Collected data:
►

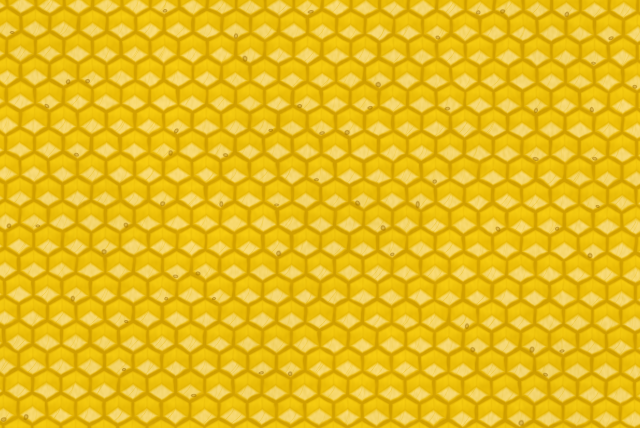
Write a WebGL 2 fragment shader that draws this pattern.

```glsl
#version 300 es
precision highp float;

uniform vec2 u_resolution;
out vec4 outColor;

const float CELL_WIDTH = 0.067;         // in canvas heights
const float ROW_STRETCH = 1.031;        // flattens the hexagons a little
const float TILT = 0.008;
const vec2 ANCHOR = vec2(0.549, 0.604); // centre of one cell
const float WALL_HALF = 0.078;          // in cell widths, as all below
const vec2 FACET_CENTER = vec2(0.0, -0.235);
const vec2 FACET_HALF = vec2(0.40, 0.285);
const float WOBBLE = 0.045;
const float FLECK_CHANCE = 0.17;

const vec3 WALL_DARK = vec3(0.81, 0.62, 0.0);
const vec3 WALL_EDGE = vec3(0.88, 0.69, 0.01);
const vec3 GOLD = vec3(0.91, 0.73, 0.02);
const vec3 BRIGHT_GOLD = vec3(0.955, 0.79, 0.06);
const vec3 FACET_RIM = vec3(0.95, 0.81, 0.29);
const vec3 FACET_PALE = vec3(0.965, 0.85, 0.46);
const vec3 FLECK_BROWN = vec3(0.62, 0.43, 0.0);

vec2 hash2(vec2 p) {
  vec3 h = fract(vec3(p.xyx) * vec3(0.1031, 0.1030, 0.0973));
  h += dot(h, h.yzx + 33.33);
  return fract((h.xx + h.yz) * h.zy);
}

float cornerGradient(vec2 cell, vec2 corner, vec2 f) {
  return dot(hash2(cell + corner) * 2.0 - 1.0, f - corner);
}

float gradientNoise(vec2 p) {
  vec2 i = floor(p), f = p - i;
  vec2 w = f * f * f * (f * (f * 6.0 - 15.0) + 10.0);
  vec2 e = vec2(0.0, 1.0);
  return mix(mix(cornerGradient(i, e.xx, f), cornerGradient(i, e.yx, f), w.x),
             mix(cornerGradient(i, e.xy, f), cornerGradient(i, e.yy, f), w.x), w.y);
}

// Offset from the nearest hexagon centre, and that hexagon's index
vec4 hexCell(vec2 p) {
  vec2 size = vec2(1.0, 1.7320508);
  vec2 a = p - size * floor(p / size + 0.5);
  vec2 b = p - size * (floor(p / size) + 0.5);
  vec2 q = dot(a, a) < dot(b, b) ? a : b;
  return vec4(q, floor(2.0 * (p - q) / size + 0.5));
}

float hexEdgeDistance(vec2 q) {
  q = abs(q);
  return 0.5 - max(q.x, dot(q, vec2(0.5, 0.8660254)));
}

float stroke(float d, float halfWidth, float soft) {
  return 1.0 - smoothstep(halfWidth - soft, halfWidth + soft, abs(d));
}

void main() {
  vec2 p = gl_FragCoord.xy / u_resolution.y - ANCHOR;
  float pixel = 1.0 / (u_resolution.y * CELL_WIDTH);
  vec2 u = vec2(p.x - TILT * p.y, (p.y + TILT * p.x) * ROW_STRETCH) / CELL_WIDTH;
  vec2 grain = vec2(gradientNoise(u * 2.3 + 40.0), gradientNoise(u * 2.3 + 91.0));
  float fine = gradientNoise(u * vec2(9.0, 5.0) + 17.0);

  vec4 cell = hexCell(u + WOBBLE * grain);
  vec2 q = cell.xy;
  vec2 rndA = hash2(cell.zw + 101.0);
  vec2 rndB = hash2(cell.zw + 237.0);
  vec2 rndC = hash2(cell.zw + 359.0);

  // Upper panels of the cell, left one slightly lighter
  float glow = smoothstep(-0.15, 0.32, q.y - 0.35 * abs(q.x)) + 0.5 * grain.x;
  glow -= 0.18 * smoothstep(-0.06, 0.06, q.x);
  vec3 color = mix(GOLD, BRIGHT_GOLD, clamp(glow + 0.2 * rndA.x, 0.0, 1.0));
  color = mix(color, WALL_EDGE, 0.35 * stroke(q.x, 0.02, 0.04) * step(0.0, q.y));

  // Pale diamond facet at the base
  vec2 f = q - FACET_CENTER - 0.04 * (rndA - 0.5);
  vec2 facetHalf = FACET_HALF * (0.93 + 0.16 * rndB.x);
  float inside = (1.0 - dot(abs(f) / facetHalf, vec2(1.0)) + 0.12 * grain.y) * 0.23;
  float facet = smoothstep(-0.025 - pixel * 0.5, 0.025 + pixel * 0.5, inside);
  color = mix(color, WALL_EDGE, 0.55 * stroke(inside + 0.04, 0.02, 0.04));
  float pale = smoothstep(0.0, 0.09, inside) * (0.65 + 0.35 * rndB.y) + 0.5 * fine;
  vec3 facetColor = mix(FACET_RIM, FACET_PALE, clamp(pale, 0.0, 1.0));

  // Fine curved scratches on the facet
  for (int i = 0; i < 2; i++) {
    vec2 r = hash2(cell.zw + 53.0 * float(i) + 411.0);
    float curve = f.x - (r.x - 0.5) * 0.4 - f.y * (r.y * 1.1 - 0.2) + f.y * f.y * 0.8;
    facetColor = mix(facetColor, GOLD, 0.5 * r.y * stroke(curve, 0.012, 0.012 + pixel * 0.5));
  }
  color = mix(color, facetColor, facet);

  // Wax walls along the hexagon edges
  float edge = hexEdgeDistance(q) + 0.03 * grain.y;
  float wall = stroke(edge, WALL_HALF, 0.028 + pixel * 0.5);
  float core = 1.0 - smoothstep(0.015, 0.09, edge);
  vec3 wallColor = mix(WALL_EDGE, WALL_DARK, clamp(core + 0.7 * grain.x, 0.0, 1.0));
  color = mix(color, wallColor, wall * 0.95);

  // Occasional brown curls of wax near the lower corners
  vec2 fleckAt = vec2((rndC.x - 0.5) * 0.5, -0.40 + 0.18 * abs(rndC.x - 0.5));
  vec2 g = (q - fleckAt) * vec2(1.0, 0.75 + 0.8 * rndC.y) + 0.05 * grain;
  float ring = stroke(length(g) - 0.065, 0.015, 0.015 + pixel * 0.5);
  float body = 1.0 - smoothstep(0.03, 0.08, length(g));
  float present = step(rndB.y, FLECK_CHANCE);
  color = mix(color, FLECK_BROWN, present * (0.6 * ring + 0.3 * body));

  // Broad unevenness and fine grain
  color *= 1.0 + 0.025 * gradientNoise(u * 0.22 + 7.0) + 0.025 * fine;
  outColor = vec4(clamp(color, 0.0, 1.0), 1.0);
}
```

◄

WHAT YOU HAVE TO DO:
Set down all entries above again, exactly, without images.

YOUR RESPONSE:
Write a WebGL 2 fragment shader that draws this pattern.

```glsl
#version 300 es
precision highp float;

uniform vec2 u_resolution;
out vec4 outColor;

const float CELL_WIDTH = 0.067;         // in canvas heights
const float ROW_STRETCH = 1.031;        // flattens the hexagons a little
const float TILT = 0.008;
const vec2 ANCHOR = vec2(0.549, 0.604); // centre of one cell
const float WALL_HALF = 0.078;          // in cell widths, as all below
const vec2 FACET_CENTER = vec2(0.0, -0.235);
const vec2 FACET_HALF = vec2(0.40, 0.285);
const float WOBBLE = 0.045;
const float FLECK_CHANCE = 0.17;

const vec3 WALL_DARK = vec3(0.81, 0.62, 0.0);
const vec3 WALL_EDGE = vec3(0.88, 0.69, 0.01);
const vec3 GOLD = vec3(0.91, 0.73, 0.02);
const vec3 BRIGHT_GOLD = vec3(0.955, 0.79, 0.06);
const vec3 FACET_RIM = vec3(0.95, 0.81, 0.29);
const vec3 FACET_PALE = vec3(0.965, 0.85, 0.46);
const vec3 FLECK_BROWN = vec3(0.62, 0.43, 0.0);

vec2 hash2(vec2 p) {
  vec3 h = fract(vec3(p.xyx) * vec3(0.1031, 0.1030, 0.0973));
  h += dot(h, h.yzx + 33.33);
  return fract((h.xx + h.yz) * h.zy);
}

float cornerGradient(vec2 cell, vec2 corner, vec2 f) {
  return dot(hash2(cell + corner) * 2.0 - 1.0, f - corner);
}

float gradientNoise(vec2 p) {
  vec2 i = floor(p), f = p - i;
  vec2 w = f * f * f * (f * (f * 6.0 - 15.0) + 10.0);
  vec2 e = vec2(0.0, 1.0);
  return mix(mix(cornerGradient(i, e.xx, f), cornerGradient(i, e.yx, f), w.x),
             mix(cornerGradient(i, e.xy, f), cornerGradient(i, e.yy, f), w.x), w.y);
}

// Offset from the nearest hexagon centre, and that hexagon's index
vec4 hexCell(vec2 p) {
  vec2 size = vec2(1.0, 1.7320508);
  vec2 a = p - size * floor(p / size + 0.5);
  vec2 b = p - size * (floor(p / size) + 0.5);
  vec2 q = dot(a, a) < dot(b, b) ? a : b;
  return vec4(q, floor(2.0 * (p - q) / size + 0.5));
}

float hexEdgeDistance(vec2 q) {
  q = abs(q);
  return 0.5 - max(q.x, dot(q, vec2(0.5, 0.8660254)));
}

float stroke(float d, float halfWidth, float soft) {
  return 1.0 - smoothstep(halfWidth - soft, halfWidth + soft, abs(d));
}

void main() {
  vec2 p = gl_FragCoord.xy / u_resolution.y - ANCHOR;
  float pixel = 1.0 / (u_resolution.y * CELL_WIDTH);
  vec2 u = vec2(p.x - TILT * p.y, (p.y + TILT * p.x) * ROW_STRETCH) / CELL_WIDTH;
  vec2 grain = vec2(gradientNoise(u * 2.3 + 40.0), gradientNoise(u * 2.3 + 91.0));
  float fine = gradientNoise(u * vec2(9.0, 5.0) + 17.0);

  vec4 cell = hexCell(u + WOBBLE * grain);
  vec2 q = cell.xy;
  vec2 rndA = hash2(cell.zw + 101.0);
  vec2 rndB = hash2(cell.zw + 237.0);
  vec2 rndC = hash2(cell.zw + 359.0);

  // Upper panels of the cell, left one slightly lighter
  float glow = smoothstep(-0.15, 0.32, q.y - 0.35 * abs(q.x)) + 0.5 * grain.x;
  glow -= 0.18 * smoothstep(-0.06, 0.06, q.x);
  vec3 color = mix(GOLD, BRIGHT_GOLD, clamp(glow + 0.2 * rndA.x, 0.0, 1.0));
  color = mix(color, WALL_EDGE, 0.35 * stroke(q.x, 0.02, 0.04) * step(0.0, q.y));

  // Pale diamond facet at the base
  vec2 f = q - FACET_CENTER - 0.04 * (rndA - 0.5);
  vec2 facetHalf = FACET_HALF * (0.93 + 0.16 * rndB.x);
  float inside = (1.0 - dot(abs(f) / facetHalf, vec2(1.0)) + 0.12 * grain.y) * 0.23;
  float facet = smoothstep(-0.025 - pixel * 0.5, 0.025 + pixel * 0.5, inside);
  color = mix(color, WALL_EDGE, 0.55 * stroke(inside + 0.04, 0.02, 0.04));
  float pale = smoothstep(0.0, 0.09, inside) * (0.65 + 0.35 * rndB.y) + 0.5 * fine;
  vec3 facetColor = mix(FACET_RIM, FACET_PALE, clamp(pale, 0.0, 1.0));

  // Fine curved scratches on the facet
  for (int i = 0; i < 2; i++) {
    vec2 r = hash2(cell.zw + 53.0 * float(i) + 411.0);
    float curve = f.x - (r.x - 0.5) * 0.4 - f.y * (r.y * 1.1 - 0.2) + f.y * f.y * 0.8;
    facetColor = mix(facetColor, GOLD, 0.5 * r.y * stroke(curve, 0.012, 0.012 + pixel * 0.5));
  }
  color = mix(color, facetColor, facet);

  // Wax walls along the hexagon edges
  float edge = hexEdgeDistance(q) + 0.03 * grain.y;
  float wall = stroke(edge, WALL_HALF, 0.028 + pixel * 0.5);
  float core = 1.0 - smoothstep(0.015, 0.09, edge);
  vec3 wallColor = mix(WALL_EDGE, WALL_DARK, clamp(core + 0.7 * grain.x, 0.0, 1.0));
  color = mix(color, wallColor, wall * 0.95);

  // Occasional brown curls of wax near the lower corners
  vec2 fleckAt = vec2((rndC.x - 0.5) * 0.5, -0.40 + 0.18 * abs(rndC.x - 0.5));
  vec2 g = (q - fleckAt) * vec2(1.0, 0.75 + 0.8 * rndC.y) + 0.05 * grain;
  float ring = stroke(length(g) - 0.065, 0.015, 0.015 + pixel * 0.5);
  float body = 1.0 - smoothstep(0.03, 0.08, length(g));
  float present = step(rndB.y, FLECK_CHANCE);
  color = mix(color, FLECK_BROWN, present * (0.6 * ring + 0.3 * body));

  // Broad unevenness and fine grain
  color *= 1.0 + 0.025 * gradientNoise(u * 0.22 + 7.0) + 0.025 * fine;
  outColor = vec4(clamp(color, 0.0, 1.0), 1.0);
}
```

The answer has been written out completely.